Task to carry out
Scan the material for the word "phonePartner" and return every matching line.

Provided information
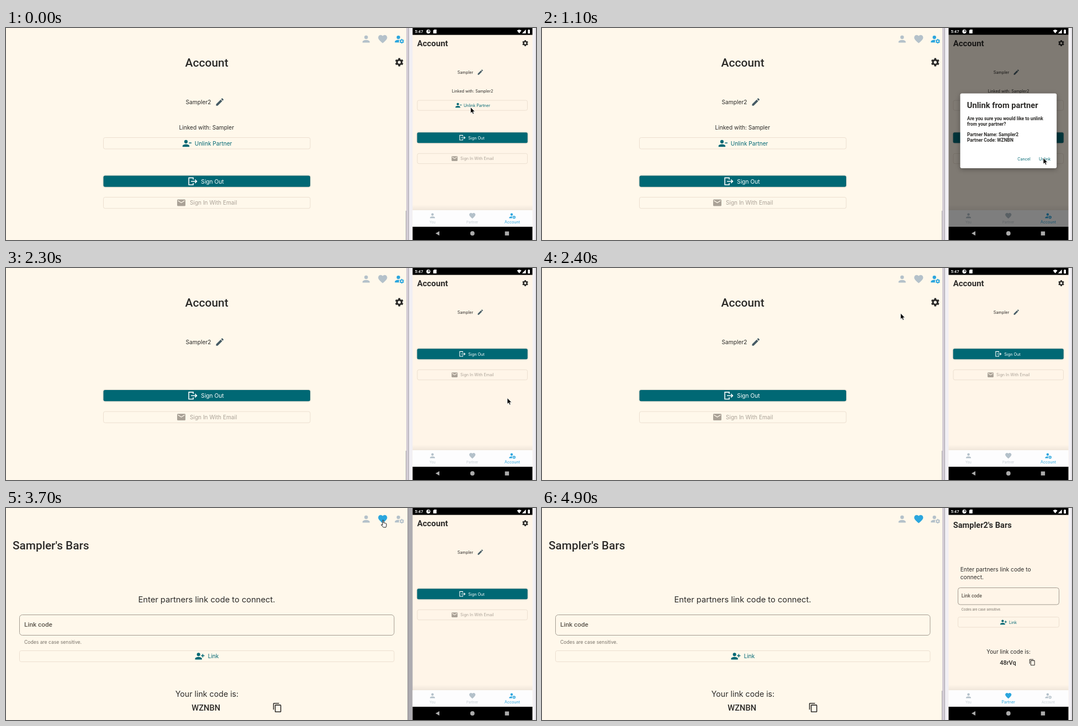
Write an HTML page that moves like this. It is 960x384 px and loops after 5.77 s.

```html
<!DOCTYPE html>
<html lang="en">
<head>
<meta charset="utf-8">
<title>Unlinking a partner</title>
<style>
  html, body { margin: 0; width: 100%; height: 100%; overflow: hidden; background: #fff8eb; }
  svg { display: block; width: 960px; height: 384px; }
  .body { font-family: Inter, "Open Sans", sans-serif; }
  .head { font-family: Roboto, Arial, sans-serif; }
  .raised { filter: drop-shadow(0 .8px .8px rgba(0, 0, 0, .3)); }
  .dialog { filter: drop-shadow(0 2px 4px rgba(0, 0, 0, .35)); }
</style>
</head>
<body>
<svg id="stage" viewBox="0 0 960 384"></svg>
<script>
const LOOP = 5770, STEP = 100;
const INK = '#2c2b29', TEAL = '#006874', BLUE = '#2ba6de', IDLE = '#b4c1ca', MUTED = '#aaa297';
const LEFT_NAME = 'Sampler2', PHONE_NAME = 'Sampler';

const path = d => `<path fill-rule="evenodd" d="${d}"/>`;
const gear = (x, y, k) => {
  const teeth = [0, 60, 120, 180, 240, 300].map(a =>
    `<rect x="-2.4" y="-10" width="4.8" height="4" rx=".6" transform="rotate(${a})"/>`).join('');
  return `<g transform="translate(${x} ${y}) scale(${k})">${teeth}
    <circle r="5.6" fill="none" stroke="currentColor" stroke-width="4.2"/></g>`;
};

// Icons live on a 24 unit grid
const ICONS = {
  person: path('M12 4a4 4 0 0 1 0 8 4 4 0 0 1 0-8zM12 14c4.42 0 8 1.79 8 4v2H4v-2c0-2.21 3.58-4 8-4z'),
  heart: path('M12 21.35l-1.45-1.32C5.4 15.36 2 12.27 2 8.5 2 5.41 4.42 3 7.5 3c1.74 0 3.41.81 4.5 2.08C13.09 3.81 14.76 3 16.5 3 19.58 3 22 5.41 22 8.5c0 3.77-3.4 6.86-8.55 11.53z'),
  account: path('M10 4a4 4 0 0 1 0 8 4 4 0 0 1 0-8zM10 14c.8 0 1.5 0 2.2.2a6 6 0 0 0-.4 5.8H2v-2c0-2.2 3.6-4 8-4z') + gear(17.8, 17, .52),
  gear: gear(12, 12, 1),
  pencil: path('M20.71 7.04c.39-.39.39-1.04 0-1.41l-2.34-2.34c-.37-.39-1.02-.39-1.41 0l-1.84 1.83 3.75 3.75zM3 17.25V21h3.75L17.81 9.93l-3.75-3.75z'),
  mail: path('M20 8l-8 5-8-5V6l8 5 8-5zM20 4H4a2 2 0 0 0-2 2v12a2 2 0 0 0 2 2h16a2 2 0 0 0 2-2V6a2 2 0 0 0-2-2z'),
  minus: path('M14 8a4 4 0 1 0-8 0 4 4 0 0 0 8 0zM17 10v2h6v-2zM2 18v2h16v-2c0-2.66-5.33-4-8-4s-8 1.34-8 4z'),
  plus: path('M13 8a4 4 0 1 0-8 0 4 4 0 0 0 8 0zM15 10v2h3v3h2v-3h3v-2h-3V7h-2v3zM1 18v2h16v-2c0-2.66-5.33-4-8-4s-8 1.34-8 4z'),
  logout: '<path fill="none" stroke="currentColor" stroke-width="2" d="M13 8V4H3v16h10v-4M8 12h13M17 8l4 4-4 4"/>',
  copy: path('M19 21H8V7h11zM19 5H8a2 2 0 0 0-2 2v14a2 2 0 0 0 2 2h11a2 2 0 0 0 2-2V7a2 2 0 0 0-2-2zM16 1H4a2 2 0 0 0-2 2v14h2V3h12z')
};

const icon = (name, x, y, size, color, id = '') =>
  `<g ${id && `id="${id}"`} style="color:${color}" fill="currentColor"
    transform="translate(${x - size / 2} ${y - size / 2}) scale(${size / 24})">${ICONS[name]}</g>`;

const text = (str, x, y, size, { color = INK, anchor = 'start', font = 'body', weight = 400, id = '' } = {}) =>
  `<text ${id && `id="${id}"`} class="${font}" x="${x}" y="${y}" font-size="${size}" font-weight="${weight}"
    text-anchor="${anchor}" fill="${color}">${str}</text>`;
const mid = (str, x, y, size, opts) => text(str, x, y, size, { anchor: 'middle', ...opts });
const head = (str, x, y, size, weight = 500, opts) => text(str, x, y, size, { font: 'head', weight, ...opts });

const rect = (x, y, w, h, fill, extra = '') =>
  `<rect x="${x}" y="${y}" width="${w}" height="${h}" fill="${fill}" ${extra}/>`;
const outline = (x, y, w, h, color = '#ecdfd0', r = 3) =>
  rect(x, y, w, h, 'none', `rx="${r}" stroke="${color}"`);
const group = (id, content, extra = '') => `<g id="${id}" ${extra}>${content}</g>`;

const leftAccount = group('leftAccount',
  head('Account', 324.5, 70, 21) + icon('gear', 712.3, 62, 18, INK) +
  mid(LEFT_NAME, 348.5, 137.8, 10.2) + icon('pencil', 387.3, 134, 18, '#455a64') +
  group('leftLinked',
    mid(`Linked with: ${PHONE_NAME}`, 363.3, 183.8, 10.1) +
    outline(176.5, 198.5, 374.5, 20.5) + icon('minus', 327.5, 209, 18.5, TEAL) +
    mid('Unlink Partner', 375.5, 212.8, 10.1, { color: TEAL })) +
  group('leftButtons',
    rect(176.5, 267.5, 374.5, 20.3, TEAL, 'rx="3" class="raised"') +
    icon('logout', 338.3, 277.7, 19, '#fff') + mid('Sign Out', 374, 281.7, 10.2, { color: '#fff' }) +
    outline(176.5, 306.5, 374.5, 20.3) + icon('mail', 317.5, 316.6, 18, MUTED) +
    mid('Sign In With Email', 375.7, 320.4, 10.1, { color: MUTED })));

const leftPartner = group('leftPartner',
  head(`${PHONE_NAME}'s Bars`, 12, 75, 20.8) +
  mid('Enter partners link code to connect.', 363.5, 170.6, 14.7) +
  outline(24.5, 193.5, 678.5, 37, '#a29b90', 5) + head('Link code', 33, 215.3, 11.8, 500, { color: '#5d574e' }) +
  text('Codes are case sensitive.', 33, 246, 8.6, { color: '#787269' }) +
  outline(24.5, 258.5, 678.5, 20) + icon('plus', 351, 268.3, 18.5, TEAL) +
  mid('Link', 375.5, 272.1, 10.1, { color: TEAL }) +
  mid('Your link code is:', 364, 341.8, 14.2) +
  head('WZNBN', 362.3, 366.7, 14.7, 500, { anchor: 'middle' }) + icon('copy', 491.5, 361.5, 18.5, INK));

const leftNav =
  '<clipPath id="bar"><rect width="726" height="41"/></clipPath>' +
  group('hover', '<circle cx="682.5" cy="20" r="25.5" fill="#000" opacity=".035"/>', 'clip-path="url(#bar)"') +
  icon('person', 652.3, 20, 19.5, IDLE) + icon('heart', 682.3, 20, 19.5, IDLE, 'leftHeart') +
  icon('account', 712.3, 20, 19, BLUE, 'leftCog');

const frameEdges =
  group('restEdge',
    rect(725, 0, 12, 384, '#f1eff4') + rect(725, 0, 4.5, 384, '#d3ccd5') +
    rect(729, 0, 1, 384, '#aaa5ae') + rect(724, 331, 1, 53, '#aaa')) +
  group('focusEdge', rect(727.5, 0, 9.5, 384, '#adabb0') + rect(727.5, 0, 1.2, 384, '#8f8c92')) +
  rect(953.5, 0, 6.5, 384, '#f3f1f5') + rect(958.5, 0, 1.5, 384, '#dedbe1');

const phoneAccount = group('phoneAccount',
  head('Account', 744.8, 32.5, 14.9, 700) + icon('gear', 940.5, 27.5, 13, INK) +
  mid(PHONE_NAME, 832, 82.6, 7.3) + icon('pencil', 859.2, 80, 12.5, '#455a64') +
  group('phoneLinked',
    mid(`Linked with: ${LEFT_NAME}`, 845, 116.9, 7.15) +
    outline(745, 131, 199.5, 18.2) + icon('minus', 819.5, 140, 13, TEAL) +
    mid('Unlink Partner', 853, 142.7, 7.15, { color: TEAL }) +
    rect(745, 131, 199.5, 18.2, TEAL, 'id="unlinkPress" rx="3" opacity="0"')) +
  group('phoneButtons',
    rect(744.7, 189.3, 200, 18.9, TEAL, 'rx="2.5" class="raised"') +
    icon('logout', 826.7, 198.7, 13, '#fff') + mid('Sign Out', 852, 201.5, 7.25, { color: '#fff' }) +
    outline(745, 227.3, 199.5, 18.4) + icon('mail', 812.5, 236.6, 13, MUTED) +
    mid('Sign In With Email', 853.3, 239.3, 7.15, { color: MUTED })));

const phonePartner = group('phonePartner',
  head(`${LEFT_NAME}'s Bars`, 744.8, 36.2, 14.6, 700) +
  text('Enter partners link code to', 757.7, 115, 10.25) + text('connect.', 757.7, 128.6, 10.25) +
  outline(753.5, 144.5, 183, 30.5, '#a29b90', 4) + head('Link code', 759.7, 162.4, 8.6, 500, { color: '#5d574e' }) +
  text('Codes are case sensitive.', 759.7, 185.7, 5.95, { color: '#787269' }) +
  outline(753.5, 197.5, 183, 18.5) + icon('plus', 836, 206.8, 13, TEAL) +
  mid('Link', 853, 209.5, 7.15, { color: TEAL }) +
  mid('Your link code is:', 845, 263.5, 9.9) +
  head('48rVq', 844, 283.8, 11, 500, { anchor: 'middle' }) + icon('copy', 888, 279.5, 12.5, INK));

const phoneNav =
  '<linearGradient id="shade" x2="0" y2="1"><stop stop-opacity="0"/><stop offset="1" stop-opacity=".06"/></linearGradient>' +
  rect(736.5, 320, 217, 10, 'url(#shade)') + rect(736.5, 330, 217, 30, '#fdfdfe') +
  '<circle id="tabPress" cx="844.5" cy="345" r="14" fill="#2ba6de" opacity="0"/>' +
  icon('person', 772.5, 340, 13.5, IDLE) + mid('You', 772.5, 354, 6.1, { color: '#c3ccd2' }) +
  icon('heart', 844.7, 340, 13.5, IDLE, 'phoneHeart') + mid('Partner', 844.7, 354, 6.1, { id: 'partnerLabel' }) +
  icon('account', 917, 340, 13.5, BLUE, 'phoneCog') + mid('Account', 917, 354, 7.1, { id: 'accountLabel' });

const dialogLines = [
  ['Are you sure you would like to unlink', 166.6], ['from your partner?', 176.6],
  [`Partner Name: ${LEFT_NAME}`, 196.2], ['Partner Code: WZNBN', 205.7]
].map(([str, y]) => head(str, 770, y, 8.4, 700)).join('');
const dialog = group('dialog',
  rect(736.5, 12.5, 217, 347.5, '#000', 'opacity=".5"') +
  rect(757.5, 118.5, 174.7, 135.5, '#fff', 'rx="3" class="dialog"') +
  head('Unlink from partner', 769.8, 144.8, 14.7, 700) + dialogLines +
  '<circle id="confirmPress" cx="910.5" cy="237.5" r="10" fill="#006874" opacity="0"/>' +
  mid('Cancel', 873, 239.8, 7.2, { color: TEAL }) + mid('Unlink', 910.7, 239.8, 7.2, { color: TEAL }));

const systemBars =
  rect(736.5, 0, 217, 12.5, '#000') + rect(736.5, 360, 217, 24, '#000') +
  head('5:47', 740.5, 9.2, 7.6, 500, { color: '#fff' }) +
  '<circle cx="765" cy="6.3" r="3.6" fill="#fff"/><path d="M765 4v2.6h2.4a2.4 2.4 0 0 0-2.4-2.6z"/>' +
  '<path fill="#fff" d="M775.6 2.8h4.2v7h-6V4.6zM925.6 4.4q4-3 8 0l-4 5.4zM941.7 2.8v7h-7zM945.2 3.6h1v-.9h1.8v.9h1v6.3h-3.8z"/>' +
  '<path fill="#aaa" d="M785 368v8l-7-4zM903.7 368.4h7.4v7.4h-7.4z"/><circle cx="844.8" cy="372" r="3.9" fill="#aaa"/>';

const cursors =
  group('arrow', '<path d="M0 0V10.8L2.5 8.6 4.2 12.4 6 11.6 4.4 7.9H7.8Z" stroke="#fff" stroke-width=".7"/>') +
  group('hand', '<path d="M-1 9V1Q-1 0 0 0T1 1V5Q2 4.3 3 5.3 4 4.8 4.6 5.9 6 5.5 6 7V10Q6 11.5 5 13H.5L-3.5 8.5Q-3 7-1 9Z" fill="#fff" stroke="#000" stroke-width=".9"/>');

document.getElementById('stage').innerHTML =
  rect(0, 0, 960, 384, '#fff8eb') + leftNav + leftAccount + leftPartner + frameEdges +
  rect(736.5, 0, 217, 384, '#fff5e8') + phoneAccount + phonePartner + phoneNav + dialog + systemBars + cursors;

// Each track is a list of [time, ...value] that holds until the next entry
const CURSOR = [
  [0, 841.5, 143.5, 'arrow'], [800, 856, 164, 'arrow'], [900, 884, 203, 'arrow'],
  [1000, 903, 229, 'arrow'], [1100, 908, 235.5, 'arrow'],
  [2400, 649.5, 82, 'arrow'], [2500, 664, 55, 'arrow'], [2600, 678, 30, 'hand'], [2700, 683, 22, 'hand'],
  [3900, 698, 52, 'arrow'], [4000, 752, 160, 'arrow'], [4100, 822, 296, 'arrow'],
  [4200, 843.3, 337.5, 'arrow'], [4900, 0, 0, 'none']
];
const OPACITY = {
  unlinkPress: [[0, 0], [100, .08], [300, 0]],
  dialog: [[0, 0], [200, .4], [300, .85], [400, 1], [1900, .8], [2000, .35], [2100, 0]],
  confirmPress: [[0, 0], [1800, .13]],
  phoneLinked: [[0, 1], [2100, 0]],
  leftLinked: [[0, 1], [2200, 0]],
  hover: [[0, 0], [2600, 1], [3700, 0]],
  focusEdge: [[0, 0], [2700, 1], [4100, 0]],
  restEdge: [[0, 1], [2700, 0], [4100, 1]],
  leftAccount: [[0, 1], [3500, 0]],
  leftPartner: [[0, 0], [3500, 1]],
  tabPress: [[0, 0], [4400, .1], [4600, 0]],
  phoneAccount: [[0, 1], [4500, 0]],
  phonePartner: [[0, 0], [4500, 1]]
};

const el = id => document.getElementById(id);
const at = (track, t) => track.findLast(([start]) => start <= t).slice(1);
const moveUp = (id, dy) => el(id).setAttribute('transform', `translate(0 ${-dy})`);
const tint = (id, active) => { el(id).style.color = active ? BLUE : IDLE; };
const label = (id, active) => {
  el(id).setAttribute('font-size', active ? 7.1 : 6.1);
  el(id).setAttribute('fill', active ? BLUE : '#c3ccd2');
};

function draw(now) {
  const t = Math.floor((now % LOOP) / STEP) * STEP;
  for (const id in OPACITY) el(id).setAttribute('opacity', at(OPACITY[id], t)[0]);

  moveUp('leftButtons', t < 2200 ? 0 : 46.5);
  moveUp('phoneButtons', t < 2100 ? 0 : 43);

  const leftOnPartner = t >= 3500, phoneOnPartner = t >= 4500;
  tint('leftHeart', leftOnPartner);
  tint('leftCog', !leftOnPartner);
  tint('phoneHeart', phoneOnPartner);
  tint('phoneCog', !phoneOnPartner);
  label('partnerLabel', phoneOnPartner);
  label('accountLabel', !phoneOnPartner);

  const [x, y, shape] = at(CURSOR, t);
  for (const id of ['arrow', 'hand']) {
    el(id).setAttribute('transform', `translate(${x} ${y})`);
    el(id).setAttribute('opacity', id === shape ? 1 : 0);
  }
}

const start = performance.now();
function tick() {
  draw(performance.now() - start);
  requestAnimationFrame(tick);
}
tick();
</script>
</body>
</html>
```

Task response
const phonePartner = group('phonePartner',
  rect(736.5, 0, 217, 384, '#fff5e8') + phoneAccount + phonePartner + phoneNav + dialog + systemBars + cursors;
  phonePartner: [[0, 0], [4500, 1]]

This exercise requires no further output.